First, we went to the birthday party of the new girlfriend of my uncle's best pal. She was turning 24. I was disqualified from making jokes about this, even though the age difference here was WAY broader than anything I have ever personally experienced. You know who you are. Anyway. Dudes were watching football, etc. There wasn't a lot going on. We drank a beer, made an effort, did a shot of Canadian whiskey in the kitchen out of a shot glass shaped like a tiny tiny beer barrel. Then someone started talking about what was in store at Ol'Zan's that night. All you need to know is that the words "midget" and "karaoke" were linked in the description. SOLD.

It turns out that on alternating Saturdays, midgets and people with developmental disabilities flock to Colorado City's one and only hot, happening nightlife spot to sing the classics of the country and western genre. Either that, or every single dude at the party AND at the bar had instructions to tell me the same damn story.

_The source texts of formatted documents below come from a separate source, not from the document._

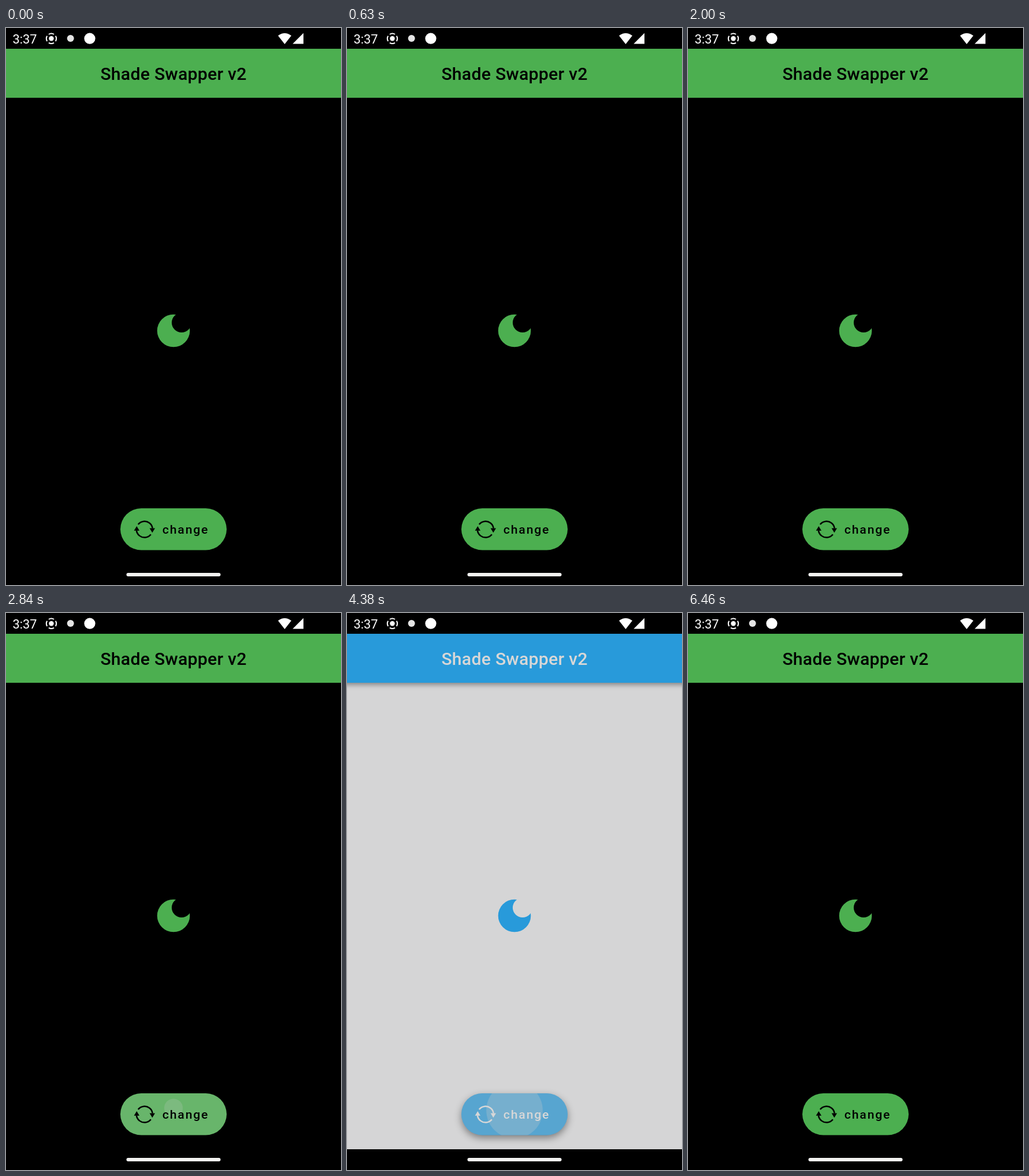
An HTML page with a canvas for the animation above (6500 ms loop, 580 by 966 pixels).

```html
<!DOCTYPE html>
<html lang="en">
<head>
<meta charset="utf-8">
<title>Shade Swapper v2</title>
<style>
  html, body { margin: 0; width: 100%; height: 100%; overflow: hidden; background: #000; }
  canvas { display: block; width: 580px; height: 966px; }
</style>
</head>
<body>
<canvas id="stage" width="580" height="966"></canvas>
<script>
const ctx = document.getElementById('stage').getContext('2d');
const LOOP = 6500;
const TAU = Math.PI * 2;
const FADE = 200;

const DARK = { primary: [76, 175, 80], on: [0, 0, 0], back: [0, 0, 0] };
const LIGHT = { primary: [33, 150, 243], on: [255, 255, 255], back: [252, 252, 253] };

// Each tap: finger down, finger up, ink colours and strength
const TAPS = [
  { down: 2670, up: 2880, glow: '204,204,204', splash: '204,204,204', alpha: 0.25 },
  { down: 4160, up: 4350, glow: '188,188,188', splash: '200,200,200', alpha: 0.4 }
];
const BUTTON = { x: 198, y: 833, w: 184, h: 72.5 };

const clamp = v => Math.max(0, Math.min(1, v));
const mix = (a, b, k) => a + (b - a) * k;
const blend = (key, k) =>
  `rgb(${DARK[key].map((c, i) => Math.round(mix(c, LIGHT[key][i], k))).join(',')})`;

function disc(x, y, r, fill) {
  ctx.fillStyle = fill;
  ctx.beginPath();
  ctx.arc(x, y, r, 0, TAU);
  ctx.fill();
}

function poly(points, fill) {
  ctx.fillStyle = fill;
  ctx.beginPath();
  points.forEach(([x, y]) => ctx.lineTo(x, y));
  ctx.closePath();
  ctx.fill();
}

function pill(x, y, w, h) {
  ctx.beginPath();
  ctx.roundRect(x, y, w, h, h / 2);
}

function arc(x, y, r, from, to) {
  ctx.beginPath();
  ctx.arc(x, y, r, from * TAU / 360, to * TAU / 360);
  ctx.stroke();
}

function label(text, x, y, font, spacing, align, fill) {
  ctx.font = `${font} Roboto, sans-serif`;
  ctx.letterSpacing = spacing + 'px';
  ctx.textAlign = align;
  ctx.fillStyle = fill;
  ctx.fillText(text, x, y);
}

function shadow(offset, blur, alpha) {
  ctx.shadowColor = `rgba(0,0,0,${alpha})`;
  ctx.shadowOffsetY = offset;
  ctx.shadowBlur = blur;
}

function statusBar() {
  const white = '#fff';
  ctx.fillStyle = '#000';
  ctx.fillRect(0, 0, 580, 36);
  label('3:37', 11.5, 26.7, '400 21.8px', 0, 'left', white);

  disc(78.5, 18.3, 4.2, white);
  ctx.strokeStyle = white;
  ctx.lineWidth = 2;
  ctx.lineCap = 'butt';
  for (let a = 0; a < 360; a += 90) arc(78.5, 18.3, 8.6, a - 32, a + 32);

  disc(111.7, 18, 6, '#e4e4e4');
  disc(145, 18.2, 9.6, white);

  ctx.fillStyle = white;
  ctx.beginPath();
  ctx.moveTo(482.5, 28);
  ctx.lineTo(471, 13.2);
  ctx.quadraticCurveTo(482.5, 4.6, 494, 13.2);
  ctx.fill();
  poly([[496.3, 27.6], [515, 8.8], [515, 27.6]], white);
}

function navBar() {
  ctx.fillStyle = '#000';
  ctx.fillRect(0, 930, 580, 36);
  pill(208.5, 945, 163, 6);
  ctx.fillStyle = '#f4f4f2';
  ctx.fill();
}

function moon(fill) {
  ctx.save();
  ctx.beginPath();
  ctx.rect(250, 485, 80, 80);
  ctx.moveTo(321.1, 511);
  ctx.arc(304, 511, 17.1, 0, TAU);
  ctx.clip('evenodd');
  disc(290, 525, 28.3, fill);
  ctx.restore();
}

function sun(fill) {
  disc(290, 525, 15.8, fill);
  ctx.strokeStyle = fill;
  ctx.lineWidth = 6;
  ctx.lineCap = 'round';
  for (let i = 0; i < 8; i++) {
    const a = i * TAU / 8;
    const outer = i % 2 ? 30.4 : 31.6;
    ctx.beginPath();
    ctx.moveTo(290 + 24.8 * Math.cos(a), 525 + 24.8 * Math.sin(a));
    ctx.lineTo(290 + outer * Math.cos(a), 525 + outer * Math.sin(a));
    ctx.stroke();
  }
}

function cycleIcon(fill) {
  ctx.strokeStyle = fill;
  ctx.lineWidth = 2.5;
  ctx.lineCap = 'butt';
  for (const turn of [0, Math.PI]) {
    ctx.save();
    ctx.translate(239.8, 869.6);
    ctx.rotate(turn);
    arc(0, 0, 14, -142, -8);
    poly([[8.8, -2.2], [18.2, -2.2], [13.5, 5.6]], fill);
    ctx.restore();
  }
}

function ink(tap, t) {
  if (t < tap.down || t > tap.up + FADE) return;
  const held = Math.min(t, tap.up) - tap.down;
  const after = Math.max(0, t - tap.up);
  const fade = 1 - after / FADE;
  const { x, y, w, h } = BUTTON;

  ctx.save();
  pill(x, y, w, h);
  ctx.clip();
  ctx.fillStyle = `rgba(${tap.glow},${tap.alpha * clamp(held / FADE) * fade})`;
  ctx.fillRect(x, y, w, h);
  const r = Math.min(104, held * 0.094 + after);
  disc(290, mix(856.5, 869.3, r / 104), r, `rgba(${tap.splash},${tap.alpha * 0.8 * fade})`);
  ctx.restore();
}

function draw(t) {
  const [toLight, toDark] = TAPS.map(tap => tap.up);
  const k = clamp((t - toLight) / FADE) - clamp((t - toDark) / FADE);
  const primary = blend('primary', k);
  const on = blend('on', k);

  ctx.fillStyle = blend('back', k);
  ctx.fillRect(0, 0, 580, 966);

  if (t >= toLight && t < toDark) sun(primary);
  else moon(primary);

  ctx.save();
  shadow(3, 9, 0.42);
  ctx.fillStyle = primary;
  ctx.fillRect(-20, 36, 620, 85);
  shadow(5, 13, 0.42);
  pill(BUTTON.x, BUTTON.y, BUTTON.w, BUTTON.h);
  ctx.fill();
  ctx.restore();

  TAPS.forEach(tap => ink(tap, t));
  label('Shade Swapper v2', 290, 89.5, '500 30.2px', 0.23, 'center', on);
  cycleIcon(on);
  label('change', 270.8, 877, '500 21.1px', 1.89, 'left', on);

  statusBar();
  navBar();
}

const start = performance.now();
function tick() {
  draw((performance.now() - start) % LOOP);
  requestAnimationFrame(tick);
}
tick();
</script>
</body>
</html>
```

But considering the enthusiasm with which half the party followed us to the bar, I think midgets were a realistic and expected part of everybody's agenda.

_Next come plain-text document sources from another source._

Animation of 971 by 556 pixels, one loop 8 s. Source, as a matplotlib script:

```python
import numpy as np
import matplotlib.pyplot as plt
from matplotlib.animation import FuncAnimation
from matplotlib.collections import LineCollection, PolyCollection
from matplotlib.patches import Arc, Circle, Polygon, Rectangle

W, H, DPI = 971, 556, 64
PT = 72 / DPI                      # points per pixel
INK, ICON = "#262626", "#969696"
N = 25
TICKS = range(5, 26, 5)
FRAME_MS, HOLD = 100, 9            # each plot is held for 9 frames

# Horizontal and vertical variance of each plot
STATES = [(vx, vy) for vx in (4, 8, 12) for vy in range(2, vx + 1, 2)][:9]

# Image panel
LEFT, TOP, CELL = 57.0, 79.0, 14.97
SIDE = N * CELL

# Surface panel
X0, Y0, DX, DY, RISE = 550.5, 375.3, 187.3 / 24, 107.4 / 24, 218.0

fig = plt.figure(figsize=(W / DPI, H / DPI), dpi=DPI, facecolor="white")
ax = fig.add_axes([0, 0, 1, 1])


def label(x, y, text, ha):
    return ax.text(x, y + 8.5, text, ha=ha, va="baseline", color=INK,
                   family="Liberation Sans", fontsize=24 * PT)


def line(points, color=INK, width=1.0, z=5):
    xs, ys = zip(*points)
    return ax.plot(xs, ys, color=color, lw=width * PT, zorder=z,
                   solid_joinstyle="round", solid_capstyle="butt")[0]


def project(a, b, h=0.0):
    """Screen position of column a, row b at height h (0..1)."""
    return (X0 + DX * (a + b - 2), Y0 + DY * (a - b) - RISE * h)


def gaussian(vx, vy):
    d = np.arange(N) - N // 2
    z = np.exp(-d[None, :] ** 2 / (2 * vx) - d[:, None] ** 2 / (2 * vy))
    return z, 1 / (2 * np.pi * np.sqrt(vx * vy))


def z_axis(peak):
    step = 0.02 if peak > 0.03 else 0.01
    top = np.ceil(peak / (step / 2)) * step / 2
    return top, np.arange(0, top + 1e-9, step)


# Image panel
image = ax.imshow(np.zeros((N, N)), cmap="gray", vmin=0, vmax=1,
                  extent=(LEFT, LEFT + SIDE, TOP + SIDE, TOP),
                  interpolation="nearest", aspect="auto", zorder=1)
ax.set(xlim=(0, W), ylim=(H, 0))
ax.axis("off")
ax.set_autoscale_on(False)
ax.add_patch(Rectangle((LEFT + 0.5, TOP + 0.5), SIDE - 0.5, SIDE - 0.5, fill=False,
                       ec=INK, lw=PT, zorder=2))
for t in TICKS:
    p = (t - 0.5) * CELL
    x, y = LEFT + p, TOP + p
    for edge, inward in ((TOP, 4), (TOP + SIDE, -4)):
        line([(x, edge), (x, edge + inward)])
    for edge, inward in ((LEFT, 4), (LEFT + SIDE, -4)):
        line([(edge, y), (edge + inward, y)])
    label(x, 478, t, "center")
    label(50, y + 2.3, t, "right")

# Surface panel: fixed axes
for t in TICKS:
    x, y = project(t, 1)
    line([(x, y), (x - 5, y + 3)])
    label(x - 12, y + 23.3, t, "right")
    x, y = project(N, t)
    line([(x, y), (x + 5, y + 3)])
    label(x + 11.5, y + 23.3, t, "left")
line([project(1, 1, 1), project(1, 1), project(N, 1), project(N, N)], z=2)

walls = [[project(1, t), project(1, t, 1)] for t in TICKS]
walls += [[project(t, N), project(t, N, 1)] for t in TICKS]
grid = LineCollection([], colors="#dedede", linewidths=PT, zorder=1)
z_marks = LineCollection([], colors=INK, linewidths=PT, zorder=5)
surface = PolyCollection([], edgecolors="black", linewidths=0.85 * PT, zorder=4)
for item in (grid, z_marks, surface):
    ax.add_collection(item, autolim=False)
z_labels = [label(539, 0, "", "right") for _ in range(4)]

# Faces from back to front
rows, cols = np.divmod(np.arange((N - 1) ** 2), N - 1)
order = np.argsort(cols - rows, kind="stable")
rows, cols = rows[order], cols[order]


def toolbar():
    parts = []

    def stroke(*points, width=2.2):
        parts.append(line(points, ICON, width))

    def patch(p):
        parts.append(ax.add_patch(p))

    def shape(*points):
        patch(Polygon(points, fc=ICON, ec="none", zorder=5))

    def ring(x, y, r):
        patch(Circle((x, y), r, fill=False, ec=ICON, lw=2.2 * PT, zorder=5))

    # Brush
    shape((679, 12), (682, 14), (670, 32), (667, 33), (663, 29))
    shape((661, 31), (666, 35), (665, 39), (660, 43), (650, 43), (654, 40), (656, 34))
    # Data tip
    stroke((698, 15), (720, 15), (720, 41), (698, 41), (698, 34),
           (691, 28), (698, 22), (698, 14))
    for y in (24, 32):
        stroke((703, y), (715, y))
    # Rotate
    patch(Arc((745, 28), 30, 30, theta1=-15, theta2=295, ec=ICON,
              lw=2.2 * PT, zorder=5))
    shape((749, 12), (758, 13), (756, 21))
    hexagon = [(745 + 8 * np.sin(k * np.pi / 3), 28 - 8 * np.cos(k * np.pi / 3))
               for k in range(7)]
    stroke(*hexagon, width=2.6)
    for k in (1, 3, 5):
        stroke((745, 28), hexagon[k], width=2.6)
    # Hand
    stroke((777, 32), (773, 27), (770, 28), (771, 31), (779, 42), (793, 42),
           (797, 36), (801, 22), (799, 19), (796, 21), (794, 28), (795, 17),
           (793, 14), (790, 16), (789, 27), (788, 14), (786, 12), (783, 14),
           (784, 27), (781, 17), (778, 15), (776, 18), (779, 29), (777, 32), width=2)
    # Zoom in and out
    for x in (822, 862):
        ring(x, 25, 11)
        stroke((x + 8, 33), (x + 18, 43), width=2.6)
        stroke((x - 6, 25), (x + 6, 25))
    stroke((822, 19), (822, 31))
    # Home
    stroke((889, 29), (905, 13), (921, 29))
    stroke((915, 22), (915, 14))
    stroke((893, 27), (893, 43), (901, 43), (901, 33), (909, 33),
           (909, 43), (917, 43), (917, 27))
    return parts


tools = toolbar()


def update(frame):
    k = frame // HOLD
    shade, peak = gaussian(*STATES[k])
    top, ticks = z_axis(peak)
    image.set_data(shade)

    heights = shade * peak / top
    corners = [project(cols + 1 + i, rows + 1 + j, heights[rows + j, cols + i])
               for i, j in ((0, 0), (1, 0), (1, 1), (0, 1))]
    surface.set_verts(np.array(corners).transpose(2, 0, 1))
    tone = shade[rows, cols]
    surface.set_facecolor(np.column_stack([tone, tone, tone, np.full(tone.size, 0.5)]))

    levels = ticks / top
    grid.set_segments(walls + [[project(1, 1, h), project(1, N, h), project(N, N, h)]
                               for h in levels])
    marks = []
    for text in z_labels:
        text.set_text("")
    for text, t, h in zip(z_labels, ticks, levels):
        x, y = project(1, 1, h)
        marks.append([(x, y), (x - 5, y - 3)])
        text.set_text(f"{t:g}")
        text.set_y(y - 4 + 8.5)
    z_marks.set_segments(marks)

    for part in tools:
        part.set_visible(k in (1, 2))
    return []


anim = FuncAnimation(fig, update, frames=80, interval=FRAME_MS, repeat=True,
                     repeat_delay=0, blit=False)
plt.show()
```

Alas, the bar was free of anyone shorter than, um, me. But there was indeed karaoke. A guy who had been in my class in school and then my brother's class did a couple of Garth songs. He turns out to be dating someone in the class ahead of me, a semi-babe he NEVER could've scored while in school. Props for hanging around until the right moment, I guess. There's no smoking allowed in bars in Pueblo County anymore, but half the people at the bar were puffing away anyhow, and the bartender (girl I fought with in that not-really-a-bar-fight) kept bringing fresh ashtrays. Someone told me that when the sheriff comes in, the whole place goes speakeasy - people hold their breath, the barkeep sprays Fabreze around and everyone with an ashtray hides it, quick as you can say $5000 fine. Ah, community. It's a beautiful thing.

Anyway. I'd like to describe all the folks there and how hilarious the entire evening was, but I'm not sure I can do it yet without feeling exploitative. Or exploitive. So I'll wait, but they'll show up somewhere, because they and the whole scene were amazing. One dude (who told me I was "hardcore" and "hard to figure out" because I didn't want, more than anything else in the world, a man who would just take care of me - "it doesn't even seem like you WANT to change," he wailed) kept asking me why I was smiling. It took a while, but I finally figured it out: it's because I DON'T LIVE HERE. :)